Microfinance refers to provision of financial services that include credit, savings, micro insurance, etc., particularly to the low income and vulnerable groups. It is argued that microfinance institutions /programmes play a crucial role in raising production, income, and employment among the poor households. Moreover, access to financial services is expected to help the poor to improve their asset base and strengthen their capacity to deal with risks and vulnerabilities. There are wide range of institutions including Co-corporative Societies (e.g., TCCSs), Non-governmental organizations (NGOs), commercial banks (both state-owned and private) and Development Banks that are involved in providing microfinance services to low income groups. Nevertheless, the impact of microfinance on increasing income and sustaining employment generation through small-scale enterprises is not clear in Sri Lanka. The evidence shows that many small enterprises/ self-employment activities started under microfinance schemes have not been sustained due to various reasons. Moreover, there are a number of issues and challenges related to the outreach, interest rates, training and marketing facilities provided, etc., that need to be addressed in order to improve the benefits of the microfinance institutions (MFIs)/ programmes to the poor. The objectives of this study are: To assess various approaches used by MFIs in reaching/selecting their clients and identify effective ways to improve their outreach to include the poorer segments (extreme poor) and also to serve the needs of these groups.To understand how the microfinance institutions/programmes can improve their role and scope in providing marketing facilities and training/ skill development opportunities to their members. To examine the plausibility to link microfinance institutions/programmes with various government and non-governmental vocational training and skill development programs operating at the national and local levels.
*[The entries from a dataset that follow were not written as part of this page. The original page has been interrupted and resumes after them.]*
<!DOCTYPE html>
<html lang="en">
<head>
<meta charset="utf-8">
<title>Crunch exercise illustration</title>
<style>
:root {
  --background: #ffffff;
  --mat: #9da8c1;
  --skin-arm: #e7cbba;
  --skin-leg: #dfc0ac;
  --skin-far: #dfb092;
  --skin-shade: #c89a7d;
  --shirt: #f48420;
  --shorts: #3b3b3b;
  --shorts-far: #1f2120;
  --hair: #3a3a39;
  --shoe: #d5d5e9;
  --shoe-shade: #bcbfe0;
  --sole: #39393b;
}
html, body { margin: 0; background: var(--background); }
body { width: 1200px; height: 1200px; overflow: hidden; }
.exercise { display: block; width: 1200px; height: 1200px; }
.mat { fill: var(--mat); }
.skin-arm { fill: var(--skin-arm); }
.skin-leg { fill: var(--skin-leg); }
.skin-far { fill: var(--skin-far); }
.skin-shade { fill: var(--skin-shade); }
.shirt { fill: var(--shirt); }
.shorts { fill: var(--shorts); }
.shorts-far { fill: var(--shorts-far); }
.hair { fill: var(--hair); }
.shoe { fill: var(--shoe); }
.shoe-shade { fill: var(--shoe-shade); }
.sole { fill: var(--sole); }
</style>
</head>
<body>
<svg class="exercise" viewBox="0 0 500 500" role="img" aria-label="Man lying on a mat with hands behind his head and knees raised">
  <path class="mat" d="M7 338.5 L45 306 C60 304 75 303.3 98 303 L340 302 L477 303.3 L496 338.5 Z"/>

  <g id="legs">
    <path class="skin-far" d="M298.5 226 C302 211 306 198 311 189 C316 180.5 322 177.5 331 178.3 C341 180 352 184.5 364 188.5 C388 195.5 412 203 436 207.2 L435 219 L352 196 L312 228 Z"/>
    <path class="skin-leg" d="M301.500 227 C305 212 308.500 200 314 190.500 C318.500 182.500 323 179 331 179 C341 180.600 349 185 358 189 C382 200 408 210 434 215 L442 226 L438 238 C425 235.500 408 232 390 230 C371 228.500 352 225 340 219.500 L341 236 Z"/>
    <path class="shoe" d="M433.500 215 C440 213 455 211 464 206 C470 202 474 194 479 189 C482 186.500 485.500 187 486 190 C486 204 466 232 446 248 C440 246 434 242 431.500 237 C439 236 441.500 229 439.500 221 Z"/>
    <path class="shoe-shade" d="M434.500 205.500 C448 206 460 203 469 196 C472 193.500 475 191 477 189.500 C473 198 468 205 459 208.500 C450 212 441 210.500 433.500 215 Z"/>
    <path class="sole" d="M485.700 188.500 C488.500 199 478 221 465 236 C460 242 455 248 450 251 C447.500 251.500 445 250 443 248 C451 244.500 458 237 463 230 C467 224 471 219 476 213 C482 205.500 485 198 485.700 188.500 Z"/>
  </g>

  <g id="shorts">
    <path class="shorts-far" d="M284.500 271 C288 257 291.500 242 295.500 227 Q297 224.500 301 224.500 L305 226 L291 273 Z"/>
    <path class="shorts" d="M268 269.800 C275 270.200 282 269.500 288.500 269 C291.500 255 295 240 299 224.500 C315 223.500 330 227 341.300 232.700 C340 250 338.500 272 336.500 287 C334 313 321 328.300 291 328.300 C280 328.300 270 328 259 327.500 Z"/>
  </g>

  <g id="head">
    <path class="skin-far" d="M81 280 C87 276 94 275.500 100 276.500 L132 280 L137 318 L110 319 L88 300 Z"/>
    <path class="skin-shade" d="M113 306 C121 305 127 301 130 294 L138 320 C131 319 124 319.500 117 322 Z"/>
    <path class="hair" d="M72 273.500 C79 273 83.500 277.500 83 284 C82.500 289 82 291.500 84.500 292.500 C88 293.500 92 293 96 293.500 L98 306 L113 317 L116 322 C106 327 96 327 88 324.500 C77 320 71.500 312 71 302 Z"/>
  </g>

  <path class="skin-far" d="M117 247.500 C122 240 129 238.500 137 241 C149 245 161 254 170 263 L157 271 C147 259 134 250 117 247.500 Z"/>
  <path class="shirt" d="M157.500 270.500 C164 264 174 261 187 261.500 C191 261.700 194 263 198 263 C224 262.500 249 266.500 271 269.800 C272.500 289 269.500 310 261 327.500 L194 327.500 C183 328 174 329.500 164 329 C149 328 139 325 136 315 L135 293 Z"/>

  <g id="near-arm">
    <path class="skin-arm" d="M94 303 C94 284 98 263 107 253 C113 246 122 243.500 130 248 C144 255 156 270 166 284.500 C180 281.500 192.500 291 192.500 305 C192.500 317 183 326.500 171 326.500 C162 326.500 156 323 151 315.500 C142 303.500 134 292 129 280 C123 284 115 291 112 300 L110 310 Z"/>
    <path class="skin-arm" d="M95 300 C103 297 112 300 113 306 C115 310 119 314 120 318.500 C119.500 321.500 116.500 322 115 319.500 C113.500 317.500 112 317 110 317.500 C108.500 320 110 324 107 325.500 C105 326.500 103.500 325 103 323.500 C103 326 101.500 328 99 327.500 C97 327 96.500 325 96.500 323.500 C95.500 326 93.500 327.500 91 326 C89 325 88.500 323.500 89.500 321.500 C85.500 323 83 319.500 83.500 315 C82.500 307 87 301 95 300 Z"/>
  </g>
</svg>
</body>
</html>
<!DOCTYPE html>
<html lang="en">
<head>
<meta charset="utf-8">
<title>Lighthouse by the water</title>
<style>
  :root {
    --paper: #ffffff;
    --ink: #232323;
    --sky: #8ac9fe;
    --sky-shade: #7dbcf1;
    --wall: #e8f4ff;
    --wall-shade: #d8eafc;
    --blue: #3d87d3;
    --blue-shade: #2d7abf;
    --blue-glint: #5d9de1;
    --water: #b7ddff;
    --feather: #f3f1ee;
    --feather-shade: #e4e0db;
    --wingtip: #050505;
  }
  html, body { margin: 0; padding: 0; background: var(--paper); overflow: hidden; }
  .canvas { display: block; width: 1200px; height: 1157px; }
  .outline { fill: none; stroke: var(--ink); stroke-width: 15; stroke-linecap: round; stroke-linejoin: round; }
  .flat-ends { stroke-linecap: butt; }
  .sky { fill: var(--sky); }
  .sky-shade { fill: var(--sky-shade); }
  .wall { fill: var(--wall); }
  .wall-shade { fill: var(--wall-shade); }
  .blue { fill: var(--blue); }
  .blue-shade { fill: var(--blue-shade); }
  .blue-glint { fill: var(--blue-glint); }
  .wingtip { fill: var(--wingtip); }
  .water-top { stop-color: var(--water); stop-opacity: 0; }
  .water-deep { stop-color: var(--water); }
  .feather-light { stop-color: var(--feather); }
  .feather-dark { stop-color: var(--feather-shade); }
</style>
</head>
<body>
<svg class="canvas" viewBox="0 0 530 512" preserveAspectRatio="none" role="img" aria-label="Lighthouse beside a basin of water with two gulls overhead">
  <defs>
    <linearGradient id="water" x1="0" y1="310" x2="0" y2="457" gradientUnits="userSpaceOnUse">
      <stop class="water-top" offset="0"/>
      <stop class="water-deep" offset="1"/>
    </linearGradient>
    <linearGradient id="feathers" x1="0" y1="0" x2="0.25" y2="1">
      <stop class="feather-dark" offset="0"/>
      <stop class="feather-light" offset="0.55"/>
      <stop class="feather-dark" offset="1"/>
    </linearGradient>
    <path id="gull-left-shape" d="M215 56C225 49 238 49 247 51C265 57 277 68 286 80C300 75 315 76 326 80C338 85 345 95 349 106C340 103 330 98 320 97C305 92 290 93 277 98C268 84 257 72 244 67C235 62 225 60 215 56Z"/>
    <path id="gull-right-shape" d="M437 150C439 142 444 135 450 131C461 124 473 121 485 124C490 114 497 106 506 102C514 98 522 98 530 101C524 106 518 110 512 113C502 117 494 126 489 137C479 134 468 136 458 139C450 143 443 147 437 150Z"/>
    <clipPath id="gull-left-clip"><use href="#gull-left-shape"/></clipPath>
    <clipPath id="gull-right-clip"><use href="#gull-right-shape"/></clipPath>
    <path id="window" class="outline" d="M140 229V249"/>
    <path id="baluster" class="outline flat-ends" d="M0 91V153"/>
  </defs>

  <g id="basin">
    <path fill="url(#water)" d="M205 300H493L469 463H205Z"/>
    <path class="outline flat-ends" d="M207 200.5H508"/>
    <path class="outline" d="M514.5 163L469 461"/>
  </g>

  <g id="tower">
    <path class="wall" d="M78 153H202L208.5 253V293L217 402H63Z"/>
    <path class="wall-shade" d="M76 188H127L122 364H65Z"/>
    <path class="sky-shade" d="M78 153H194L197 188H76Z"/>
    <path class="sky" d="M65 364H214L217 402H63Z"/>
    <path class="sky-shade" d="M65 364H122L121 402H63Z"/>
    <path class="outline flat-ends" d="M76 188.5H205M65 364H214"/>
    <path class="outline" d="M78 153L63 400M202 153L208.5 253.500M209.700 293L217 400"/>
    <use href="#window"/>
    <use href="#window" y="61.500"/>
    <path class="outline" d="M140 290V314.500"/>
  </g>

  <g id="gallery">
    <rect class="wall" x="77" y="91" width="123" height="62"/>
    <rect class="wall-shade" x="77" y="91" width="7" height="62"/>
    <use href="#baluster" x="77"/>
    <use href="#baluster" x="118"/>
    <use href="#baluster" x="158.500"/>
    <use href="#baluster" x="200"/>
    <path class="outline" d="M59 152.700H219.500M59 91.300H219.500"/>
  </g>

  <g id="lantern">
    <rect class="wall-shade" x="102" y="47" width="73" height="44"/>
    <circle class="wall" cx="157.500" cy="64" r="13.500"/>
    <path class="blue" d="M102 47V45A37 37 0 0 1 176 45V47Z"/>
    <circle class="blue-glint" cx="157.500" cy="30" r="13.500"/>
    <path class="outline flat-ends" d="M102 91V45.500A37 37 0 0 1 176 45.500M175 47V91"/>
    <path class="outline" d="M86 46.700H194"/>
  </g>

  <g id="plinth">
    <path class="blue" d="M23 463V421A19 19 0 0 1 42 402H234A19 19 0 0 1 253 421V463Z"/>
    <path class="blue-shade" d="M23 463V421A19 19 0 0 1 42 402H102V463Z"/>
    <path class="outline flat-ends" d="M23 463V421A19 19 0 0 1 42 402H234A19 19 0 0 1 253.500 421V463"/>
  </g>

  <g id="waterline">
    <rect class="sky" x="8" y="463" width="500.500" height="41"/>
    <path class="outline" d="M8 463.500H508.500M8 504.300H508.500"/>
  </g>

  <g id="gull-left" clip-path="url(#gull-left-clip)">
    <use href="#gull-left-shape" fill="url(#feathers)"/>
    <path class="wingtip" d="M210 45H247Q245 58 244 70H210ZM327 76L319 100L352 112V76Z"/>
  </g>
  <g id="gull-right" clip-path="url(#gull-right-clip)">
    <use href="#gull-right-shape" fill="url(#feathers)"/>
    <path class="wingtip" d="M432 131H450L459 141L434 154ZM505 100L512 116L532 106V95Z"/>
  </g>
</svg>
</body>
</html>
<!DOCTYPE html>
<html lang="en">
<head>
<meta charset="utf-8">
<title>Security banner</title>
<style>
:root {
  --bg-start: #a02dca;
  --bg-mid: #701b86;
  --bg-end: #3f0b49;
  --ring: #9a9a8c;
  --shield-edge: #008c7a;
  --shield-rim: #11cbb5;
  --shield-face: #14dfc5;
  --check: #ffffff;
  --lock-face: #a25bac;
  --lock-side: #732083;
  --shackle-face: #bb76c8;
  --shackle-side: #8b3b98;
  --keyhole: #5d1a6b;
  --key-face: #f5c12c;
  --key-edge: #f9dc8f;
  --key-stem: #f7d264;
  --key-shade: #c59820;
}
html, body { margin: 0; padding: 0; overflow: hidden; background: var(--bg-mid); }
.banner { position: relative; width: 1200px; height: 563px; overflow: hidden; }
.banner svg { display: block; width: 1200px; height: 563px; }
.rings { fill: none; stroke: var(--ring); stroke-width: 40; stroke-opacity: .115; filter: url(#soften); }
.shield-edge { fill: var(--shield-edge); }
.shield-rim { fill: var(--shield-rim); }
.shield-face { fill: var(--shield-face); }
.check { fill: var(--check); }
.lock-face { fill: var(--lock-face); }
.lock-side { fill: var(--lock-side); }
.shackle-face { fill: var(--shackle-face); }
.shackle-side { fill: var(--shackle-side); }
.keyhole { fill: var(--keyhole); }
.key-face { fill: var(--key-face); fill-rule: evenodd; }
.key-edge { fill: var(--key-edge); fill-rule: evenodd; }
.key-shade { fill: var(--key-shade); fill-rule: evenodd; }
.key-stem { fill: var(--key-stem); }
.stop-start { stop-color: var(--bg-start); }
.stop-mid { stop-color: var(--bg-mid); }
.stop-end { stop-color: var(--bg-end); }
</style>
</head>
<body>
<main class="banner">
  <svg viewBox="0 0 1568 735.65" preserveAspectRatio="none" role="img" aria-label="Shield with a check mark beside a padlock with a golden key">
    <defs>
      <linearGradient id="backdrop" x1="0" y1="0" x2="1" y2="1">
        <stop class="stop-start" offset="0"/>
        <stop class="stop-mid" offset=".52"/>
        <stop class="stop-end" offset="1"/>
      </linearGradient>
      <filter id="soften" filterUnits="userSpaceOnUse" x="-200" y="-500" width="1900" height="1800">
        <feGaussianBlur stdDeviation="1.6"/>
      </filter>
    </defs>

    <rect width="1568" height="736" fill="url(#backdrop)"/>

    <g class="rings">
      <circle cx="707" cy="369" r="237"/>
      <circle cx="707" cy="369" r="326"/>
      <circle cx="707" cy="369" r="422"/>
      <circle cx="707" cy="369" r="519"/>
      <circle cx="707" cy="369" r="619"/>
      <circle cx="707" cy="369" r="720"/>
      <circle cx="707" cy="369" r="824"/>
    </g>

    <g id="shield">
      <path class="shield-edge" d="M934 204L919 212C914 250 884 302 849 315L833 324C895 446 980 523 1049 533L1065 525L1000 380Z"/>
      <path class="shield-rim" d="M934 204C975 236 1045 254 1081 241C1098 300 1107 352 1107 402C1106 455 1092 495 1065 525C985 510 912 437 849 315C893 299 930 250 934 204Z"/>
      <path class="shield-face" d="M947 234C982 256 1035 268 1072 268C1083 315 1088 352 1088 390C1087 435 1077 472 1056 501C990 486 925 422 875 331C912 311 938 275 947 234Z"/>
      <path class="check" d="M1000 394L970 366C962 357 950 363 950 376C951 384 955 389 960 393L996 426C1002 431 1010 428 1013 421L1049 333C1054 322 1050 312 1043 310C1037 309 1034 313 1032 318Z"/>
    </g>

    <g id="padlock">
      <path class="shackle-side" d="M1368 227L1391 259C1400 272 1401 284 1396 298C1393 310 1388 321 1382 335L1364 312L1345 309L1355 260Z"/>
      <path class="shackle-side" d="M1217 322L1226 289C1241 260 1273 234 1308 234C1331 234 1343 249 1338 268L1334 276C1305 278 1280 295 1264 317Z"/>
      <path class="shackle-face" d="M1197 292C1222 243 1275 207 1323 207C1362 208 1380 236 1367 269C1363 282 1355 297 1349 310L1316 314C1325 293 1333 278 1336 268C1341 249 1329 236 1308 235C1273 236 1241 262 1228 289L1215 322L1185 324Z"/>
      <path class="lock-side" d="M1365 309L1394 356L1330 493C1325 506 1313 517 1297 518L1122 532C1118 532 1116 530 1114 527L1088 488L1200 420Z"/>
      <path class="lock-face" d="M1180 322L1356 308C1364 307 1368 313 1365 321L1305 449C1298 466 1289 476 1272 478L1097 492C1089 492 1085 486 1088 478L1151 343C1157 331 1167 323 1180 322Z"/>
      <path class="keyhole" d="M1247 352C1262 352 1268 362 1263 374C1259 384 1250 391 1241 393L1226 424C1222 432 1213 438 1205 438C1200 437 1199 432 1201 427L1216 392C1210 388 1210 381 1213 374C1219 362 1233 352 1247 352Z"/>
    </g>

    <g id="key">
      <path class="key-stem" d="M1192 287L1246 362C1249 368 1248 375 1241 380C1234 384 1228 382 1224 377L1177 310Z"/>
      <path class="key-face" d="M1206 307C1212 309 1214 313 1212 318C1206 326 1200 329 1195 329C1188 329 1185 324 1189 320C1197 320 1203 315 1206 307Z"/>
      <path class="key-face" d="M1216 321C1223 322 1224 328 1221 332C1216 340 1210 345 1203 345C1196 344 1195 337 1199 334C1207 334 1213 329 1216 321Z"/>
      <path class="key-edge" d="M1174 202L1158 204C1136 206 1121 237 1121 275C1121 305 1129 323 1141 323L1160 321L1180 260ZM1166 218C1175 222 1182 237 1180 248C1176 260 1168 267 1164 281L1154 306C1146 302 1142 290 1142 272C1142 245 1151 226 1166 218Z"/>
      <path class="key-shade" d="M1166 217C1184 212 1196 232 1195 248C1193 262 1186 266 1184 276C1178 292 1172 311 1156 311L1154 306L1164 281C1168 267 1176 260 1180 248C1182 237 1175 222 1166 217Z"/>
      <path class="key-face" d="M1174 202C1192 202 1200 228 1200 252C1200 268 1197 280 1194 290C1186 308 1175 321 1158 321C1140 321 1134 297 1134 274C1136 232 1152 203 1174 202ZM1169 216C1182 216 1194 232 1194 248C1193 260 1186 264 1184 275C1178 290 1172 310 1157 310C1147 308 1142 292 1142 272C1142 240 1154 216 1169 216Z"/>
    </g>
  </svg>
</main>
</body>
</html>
To assess the interest rates (both on loans and savings) used by various MFIs and the reasons behind such differences, to see the most appropriate level of interest rates to be used by MFIs that would benefit both the clients as well as the institution.

Research team

Ganga Tilakaratna
View profile
Thusitha Kumara
Ayodya Galappattige


South Asia Centre for Policy Studies, Dhaka, Bangladesh

Published Year